Cars with parts made by 3D printers are already on the road, but engineers are still learning about this new technology. While testing the possibility of printing an entire car, researchers at the U.S. Department of Energy recently created an electric-powered replica of an iconic sports roadster. VOA’s George Putic has more.
Video

Video US Voters Seek Answers From Presidential Candidates on IS Gains

The growth of the Islamic State militant group in Iraq and Syria comes as the 2016 U.S. presidential campaign kicks off in the Midwest state of Iowa.   As VOA’s Kane Farabaugh reports, voters want to know how the candidates would handle recent militant gains in the Middle East.
Video

Video A Small Oasis on Kabul's Outskirts Provides Relief From Security Tensions

When people in Kabul want to get away from the city and relax, many choose Qargha Lake, a small resort on the outskirts of Kabul. Ayesha Tanzeem visited and talked with people about the precious oasis.
Video

Video Film Festival Looks at Indigenous Peoples, Culture Conflict

A recent Los Angeles film festival highlighted the plight of people caught between two cultures. Mike O'Sullivan has more on the the Garifuna International Film Festival, a Los Angeles forum created by a woman from Central America who wants the world to know more about her culture.
Video

Video Kenyans Lament Losing Sons to al-Shabab

There is agony, fear and lost hope in the Kenyan town of Isiolo, a key target of a new al-Shabab recruitment drive. VOA's Mohammed Yusuf visits Isiolo to speak with families and at least one man who says he was a recruiter.
Video

Video Scientists Say Plankton More Important Than Previously Thought

Tiny ocean creatures called plankton are mostly thought of as food for whales and other large marine animals, but a four-year global study discovered, among other things, that plankton are a major source of oxygen on our planet. VOA’s George Putic reports.
Video

Video US-led Coalition Gives Some Weapons to Iraqi Troops

In a video released Tuesday from the Iraqi Ministry of Defense, Iraqi forces and U.S.-led coalition troops survey a cache of weapons supplied to help Iraq liberate Mosul from Islamic State group. According to a statement provided with the video, the ministry and the U.S.-led coaltion troops have started ''supplying the 16th army division with medium and light weapons in preparation to liberate Mosul and nearby areas from Da'esh (Arabic acronym for Islamic State group).''
Video

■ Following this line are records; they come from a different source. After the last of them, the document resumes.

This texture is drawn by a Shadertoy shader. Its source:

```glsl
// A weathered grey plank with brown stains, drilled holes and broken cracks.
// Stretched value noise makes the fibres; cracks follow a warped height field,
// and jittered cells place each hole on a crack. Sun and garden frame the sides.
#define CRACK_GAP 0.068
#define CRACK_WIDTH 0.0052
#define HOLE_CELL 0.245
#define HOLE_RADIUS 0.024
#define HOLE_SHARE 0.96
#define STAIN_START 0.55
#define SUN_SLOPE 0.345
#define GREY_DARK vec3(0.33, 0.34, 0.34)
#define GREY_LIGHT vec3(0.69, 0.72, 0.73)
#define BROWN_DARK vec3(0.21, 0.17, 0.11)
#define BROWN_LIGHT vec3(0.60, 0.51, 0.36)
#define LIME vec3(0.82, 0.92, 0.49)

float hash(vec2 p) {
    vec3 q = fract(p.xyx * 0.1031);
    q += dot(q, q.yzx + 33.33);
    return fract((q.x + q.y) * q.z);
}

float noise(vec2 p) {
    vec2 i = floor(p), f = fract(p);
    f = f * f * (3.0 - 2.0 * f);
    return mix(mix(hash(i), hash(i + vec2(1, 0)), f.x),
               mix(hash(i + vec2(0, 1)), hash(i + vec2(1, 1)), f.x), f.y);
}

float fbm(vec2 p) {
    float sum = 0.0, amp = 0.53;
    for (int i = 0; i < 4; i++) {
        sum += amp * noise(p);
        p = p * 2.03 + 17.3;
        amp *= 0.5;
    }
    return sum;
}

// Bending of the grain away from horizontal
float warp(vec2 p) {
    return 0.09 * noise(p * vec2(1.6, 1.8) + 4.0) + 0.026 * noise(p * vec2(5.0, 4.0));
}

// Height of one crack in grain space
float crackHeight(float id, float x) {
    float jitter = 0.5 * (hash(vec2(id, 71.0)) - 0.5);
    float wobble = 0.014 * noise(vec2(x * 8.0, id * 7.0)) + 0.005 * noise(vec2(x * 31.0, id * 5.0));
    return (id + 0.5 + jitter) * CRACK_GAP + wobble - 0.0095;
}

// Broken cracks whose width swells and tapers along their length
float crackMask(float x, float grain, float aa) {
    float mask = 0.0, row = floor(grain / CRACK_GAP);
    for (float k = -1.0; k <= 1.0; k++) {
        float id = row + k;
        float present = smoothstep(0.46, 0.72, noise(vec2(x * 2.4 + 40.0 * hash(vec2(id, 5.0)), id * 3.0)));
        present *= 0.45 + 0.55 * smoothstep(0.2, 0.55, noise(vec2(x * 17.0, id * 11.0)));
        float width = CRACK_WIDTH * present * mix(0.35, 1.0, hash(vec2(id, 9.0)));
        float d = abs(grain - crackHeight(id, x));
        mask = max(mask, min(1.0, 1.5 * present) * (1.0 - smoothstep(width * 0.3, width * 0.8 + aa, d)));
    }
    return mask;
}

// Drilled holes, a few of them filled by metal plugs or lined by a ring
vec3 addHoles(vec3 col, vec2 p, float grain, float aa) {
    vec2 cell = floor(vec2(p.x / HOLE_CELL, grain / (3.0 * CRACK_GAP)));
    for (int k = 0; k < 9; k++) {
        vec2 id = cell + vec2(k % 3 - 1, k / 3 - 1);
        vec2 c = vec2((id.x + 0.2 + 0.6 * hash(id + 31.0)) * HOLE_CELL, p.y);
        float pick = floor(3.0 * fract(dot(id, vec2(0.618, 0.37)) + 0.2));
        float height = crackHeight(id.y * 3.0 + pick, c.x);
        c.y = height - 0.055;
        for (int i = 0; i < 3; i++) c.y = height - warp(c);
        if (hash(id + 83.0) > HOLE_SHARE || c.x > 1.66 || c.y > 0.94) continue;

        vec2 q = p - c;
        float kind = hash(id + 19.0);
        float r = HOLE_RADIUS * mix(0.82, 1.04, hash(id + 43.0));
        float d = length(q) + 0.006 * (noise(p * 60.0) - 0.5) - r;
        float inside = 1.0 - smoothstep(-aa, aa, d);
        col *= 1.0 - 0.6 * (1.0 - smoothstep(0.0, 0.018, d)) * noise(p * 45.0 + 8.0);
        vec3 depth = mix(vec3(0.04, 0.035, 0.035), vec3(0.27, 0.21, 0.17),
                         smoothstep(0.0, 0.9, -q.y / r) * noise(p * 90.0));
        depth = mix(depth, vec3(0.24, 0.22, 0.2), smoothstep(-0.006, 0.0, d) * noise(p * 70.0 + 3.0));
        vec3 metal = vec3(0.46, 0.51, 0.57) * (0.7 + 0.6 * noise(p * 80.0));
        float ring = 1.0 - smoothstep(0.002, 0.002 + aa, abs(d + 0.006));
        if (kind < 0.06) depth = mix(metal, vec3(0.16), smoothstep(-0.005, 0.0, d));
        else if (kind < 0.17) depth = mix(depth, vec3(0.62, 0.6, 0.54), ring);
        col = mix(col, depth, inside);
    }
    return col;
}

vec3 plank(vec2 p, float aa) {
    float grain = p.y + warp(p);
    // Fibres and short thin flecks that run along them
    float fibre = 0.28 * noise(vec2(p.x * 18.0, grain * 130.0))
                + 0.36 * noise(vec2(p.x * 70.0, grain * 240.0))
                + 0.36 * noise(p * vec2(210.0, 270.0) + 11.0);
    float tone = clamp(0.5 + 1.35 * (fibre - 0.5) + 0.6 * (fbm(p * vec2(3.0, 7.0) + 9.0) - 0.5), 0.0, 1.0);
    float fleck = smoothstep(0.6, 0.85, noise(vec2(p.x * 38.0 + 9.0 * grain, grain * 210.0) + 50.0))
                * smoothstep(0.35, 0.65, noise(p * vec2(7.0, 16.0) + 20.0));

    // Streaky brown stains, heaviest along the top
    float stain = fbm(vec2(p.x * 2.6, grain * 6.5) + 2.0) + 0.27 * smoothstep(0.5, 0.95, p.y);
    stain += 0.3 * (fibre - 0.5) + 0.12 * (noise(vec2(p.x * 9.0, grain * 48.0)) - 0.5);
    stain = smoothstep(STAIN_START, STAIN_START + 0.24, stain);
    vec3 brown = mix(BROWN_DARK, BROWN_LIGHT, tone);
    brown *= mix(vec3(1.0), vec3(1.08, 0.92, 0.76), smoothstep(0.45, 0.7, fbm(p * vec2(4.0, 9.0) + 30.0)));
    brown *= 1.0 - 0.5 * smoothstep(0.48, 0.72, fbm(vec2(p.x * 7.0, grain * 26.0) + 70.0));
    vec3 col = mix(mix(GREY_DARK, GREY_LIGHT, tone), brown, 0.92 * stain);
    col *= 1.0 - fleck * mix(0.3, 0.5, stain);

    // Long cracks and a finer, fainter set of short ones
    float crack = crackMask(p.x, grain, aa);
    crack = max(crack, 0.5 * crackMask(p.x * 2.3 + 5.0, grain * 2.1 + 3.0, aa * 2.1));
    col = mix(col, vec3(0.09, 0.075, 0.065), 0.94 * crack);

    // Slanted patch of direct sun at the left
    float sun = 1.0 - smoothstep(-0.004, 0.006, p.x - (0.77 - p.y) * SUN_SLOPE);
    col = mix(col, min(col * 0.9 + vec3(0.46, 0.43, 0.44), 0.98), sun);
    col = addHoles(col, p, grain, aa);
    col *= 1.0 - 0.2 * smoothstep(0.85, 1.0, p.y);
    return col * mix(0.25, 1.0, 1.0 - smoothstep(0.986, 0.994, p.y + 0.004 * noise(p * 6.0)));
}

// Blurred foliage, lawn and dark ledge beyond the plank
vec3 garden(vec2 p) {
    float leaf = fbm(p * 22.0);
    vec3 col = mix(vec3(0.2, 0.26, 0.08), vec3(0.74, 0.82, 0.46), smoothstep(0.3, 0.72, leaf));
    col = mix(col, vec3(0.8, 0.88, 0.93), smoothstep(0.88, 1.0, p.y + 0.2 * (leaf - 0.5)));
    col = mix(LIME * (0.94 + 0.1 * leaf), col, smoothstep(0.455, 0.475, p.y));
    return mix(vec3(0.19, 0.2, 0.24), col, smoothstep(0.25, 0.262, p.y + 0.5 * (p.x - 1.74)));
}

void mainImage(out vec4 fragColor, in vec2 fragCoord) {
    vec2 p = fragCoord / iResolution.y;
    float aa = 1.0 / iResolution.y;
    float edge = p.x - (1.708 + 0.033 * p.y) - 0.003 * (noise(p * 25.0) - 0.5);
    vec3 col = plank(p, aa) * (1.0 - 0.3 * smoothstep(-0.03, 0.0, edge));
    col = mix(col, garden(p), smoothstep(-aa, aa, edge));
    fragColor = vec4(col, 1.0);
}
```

Video Amnesty International: 'Overwhelming Evidence' of War Crimes in Ukraine

Human rights group Amnesty International says there is overwhelming evidence of ongoing war crimes in Ukraine, despite a tentative cease-fire with pro-Russian rebels. Researchers interviewed more than 30 prisoners from both sides of the conflict and all but one said they were tortured. Henry Ridgwell reports for VOA from London.
Video

Video Washington Parade Honors Those Killed Serving in US Military

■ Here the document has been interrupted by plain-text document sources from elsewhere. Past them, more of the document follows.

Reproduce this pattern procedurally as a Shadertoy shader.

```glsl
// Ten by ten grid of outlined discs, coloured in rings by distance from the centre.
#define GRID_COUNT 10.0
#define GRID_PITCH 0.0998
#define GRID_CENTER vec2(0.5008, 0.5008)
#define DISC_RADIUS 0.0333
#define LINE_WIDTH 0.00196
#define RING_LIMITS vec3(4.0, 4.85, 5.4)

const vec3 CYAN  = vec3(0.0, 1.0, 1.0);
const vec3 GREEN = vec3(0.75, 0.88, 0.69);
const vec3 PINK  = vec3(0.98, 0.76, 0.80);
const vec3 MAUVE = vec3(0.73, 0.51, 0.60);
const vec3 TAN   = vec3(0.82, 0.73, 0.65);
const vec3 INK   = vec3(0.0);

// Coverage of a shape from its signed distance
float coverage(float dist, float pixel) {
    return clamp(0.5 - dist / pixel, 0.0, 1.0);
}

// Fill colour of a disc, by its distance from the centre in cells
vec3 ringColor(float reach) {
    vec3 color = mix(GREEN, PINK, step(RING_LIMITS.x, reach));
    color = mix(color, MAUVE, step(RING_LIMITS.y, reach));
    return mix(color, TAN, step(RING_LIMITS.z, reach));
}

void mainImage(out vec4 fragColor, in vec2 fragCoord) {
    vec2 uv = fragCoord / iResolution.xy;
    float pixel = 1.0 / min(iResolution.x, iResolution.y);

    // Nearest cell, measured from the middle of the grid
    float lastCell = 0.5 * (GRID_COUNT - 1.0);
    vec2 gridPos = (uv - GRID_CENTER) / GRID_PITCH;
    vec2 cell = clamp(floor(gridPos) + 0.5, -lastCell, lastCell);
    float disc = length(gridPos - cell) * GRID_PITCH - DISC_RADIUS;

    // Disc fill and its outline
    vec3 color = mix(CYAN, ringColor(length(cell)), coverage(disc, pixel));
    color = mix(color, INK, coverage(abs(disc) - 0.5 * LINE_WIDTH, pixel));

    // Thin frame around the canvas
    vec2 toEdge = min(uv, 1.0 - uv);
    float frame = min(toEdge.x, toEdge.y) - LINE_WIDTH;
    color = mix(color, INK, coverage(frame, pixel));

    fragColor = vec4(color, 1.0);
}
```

Every year, on the last Monday in the month of May, millions of Americans honor the memories of those killed while serving in the armed forces. Memorial Day is a tradition that dates back to the 19th Century. While many people celebrate the federal holiday with a barbecue and a day off from work, for those who’ve served in the military, it’s a special day to remember those who made the ultimate sacrifice. Arash Arabasadi reports for VOA from Washington.
Video

Video Kenya’s Capital Sees Rise in Shisha Parlors

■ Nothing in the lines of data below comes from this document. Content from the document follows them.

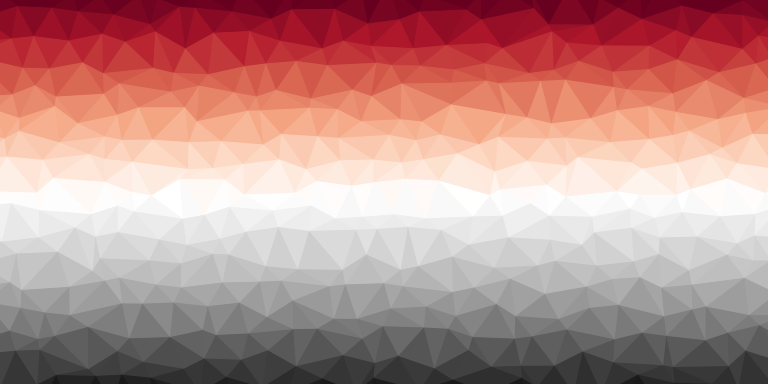
Give the GLSL for this background, as a Shadertoy shader.

```glsl
// A low-poly sheet of flat triangles, running from dark red through white to charcoal.
// Staggered, jittered lattice points form quads; each is split along its Delaunay
// diagonal, and every facet takes the ramp colour at the height of its centroid.

const vec2 CELL = vec2(0.083, 0.064);  // lattice spacing in canvas heights
const float JITTER = 0.8;              // full range of point displacement, in cells
const float STAGGER = 0.5;             // sideways shift of odd rows, in cells
const float RAMP_SPAN = 0.97;          // part of the ramp used from top to bottom
const float SOFTNESS = 0.6;            // half width of edge smoothing, in pixels
const int LAST_STOP = 10;
const vec3 RAMP[11] = vec3[11](
    vec3(0.404, 0.000, 0.122), vec3(0.698, 0.094, 0.169),
    vec3(0.839, 0.376, 0.302), vec3(0.957, 0.647, 0.510),
    vec3(0.992, 0.859, 0.780), vec3(1.000, 1.000, 1.000),
    vec3(0.878, 0.878, 0.878), vec3(0.729, 0.729, 0.729),
    vec3(0.529, 0.529, 0.529), vec3(0.302, 0.302, 0.302),
    vec3(0.102, 0.102, 0.102));

vec2 hash22(vec2 p) {
    vec3 q = fract(p.xyx * vec3(0.1031, 0.1030, 0.0973));
    q += dot(q, q.yzx + 33.33);
    return fract((q.xx + q.yz) * q.zy);
}

float cross2(vec2 a, vec2 b) {
    return a.x * b.y - a.y * b.x;
}

// Displaced lattice point in canvas-height units
vec2 latticePoint(vec2 id) {
    vec2 offset = (hash22(id + 71.0) - 0.5) * JITTER;
    offset.x += STAGGER * mod(id.y, 2.0);
    return (id + offset) * CELL;
}

vec3 rampColor(float height) {
    float t = clamp((1.0 - height) * RAMP_SPAN, 0.0, 1.0) * float(LAST_STOP);
    int stop = min(int(t), LAST_STOP - 1);
    return mix(RAMP[stop], RAMP[stop + 1], t - float(stop));
}

// Signed distance from p to the line a-b, positive on its left
float edgeDistance(vec2 p, vec2 a, vec2 b) {
    vec2 along = b - a;
    return cross2(along, p - a) / max(length(along), 1e-5);
}

// Facet colour weighted by coverage, with the weight in alpha
vec4 facet(vec2 p, vec2 a, vec2 b, vec2 c, float blur) {
    float inside = min(edgeDistance(p, a, b),
                   min(edgeDistance(p, b, c), edgeDistance(p, c, a)));
    float coverage = smoothstep(-blur, blur, inside);
    return vec4(rampColor((a.y + b.y + c.y) / 3.0), 1.0) * coverage;
}

// True when diagonal a-c of the counterclockwise quad a b c d is Delaunay
bool splitsAlongAC(vec2 a, vec2 b, vec2 c, vec2 d) {
    vec2 bc = c - b, ba = a - b, da = a - d, dc = c - d;
    return dot(bc, ba) * cross2(da, dc) + dot(da, dc) * cross2(bc, ba) >= 0.0;
}

void mainImage(out vec4 fragColor, in vec2 fragCoord) {
    vec2 p = fragCoord / iResolution.y;
    float blur = SOFTNESS / iResolution.y;
    vec2 home = floor(p / CELL);
    vec4 sum = vec4(0.0);

    // Gather the facets of all quads that can reach this point
    for (int y = -1; y <= 1; y++) {
        for (int x = -1; x <= 1; x++) {
            vec2 id = home + vec2(x, y);
            vec2 a = latticePoint(id);
            vec2 b = latticePoint(id + vec2(1.0, 0.0));
            vec2 c = latticePoint(id + vec2(1.0, 1.0));
            vec2 d = latticePoint(id + vec2(0.0, 1.0));
            if (splitsAlongAC(a, b, c, d)) {
                sum += facet(p, a, b, c, blur) + facet(p, a, c, d, blur);
            } else {
                sum += facet(p, a, b, d, blur) + facet(p, b, c, d, blur);
            }
        }
    }

    // Fall back to the smooth ramp where no facet covers the point
    vec3 color = sum.a > 1e-3 ? sum.rgb / sum.a : rampColor(p.y);
    fragColor = vec4(color, 1.0);
}
```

In Kenya, the smoking of shisha, a type of flavored tobacco, is the latest craze. Patrons are flocking to shisha parlors to smoke and socialize. But the practice can be addictive and harmful, though many dabblers may not realize the dangers, according to a new review. Lenny Ruvaga has more on the story for VOA from Nairobi, Kenya.
Video

Video Rolling Thunder Run Reveals Changed Attitudes Towards Vietnam War

For many US war veterans, the Memorial Day holiday is an opportunity to look back at a divisive conflict in the nation’s history and to remember those who did not make it home.
Video

Video Female American Soldiers: Healing Through Filmmaking

According to the United States Defense Department, there are more than 200-thousand women serving in the U.S. Armed Forces.  Like their male counterparts, females have experiences that can be very traumatic.  VOA's Bernard Shusman tells us about a program that is helping some American women in the military heal through filmmaking.

VOA Blogs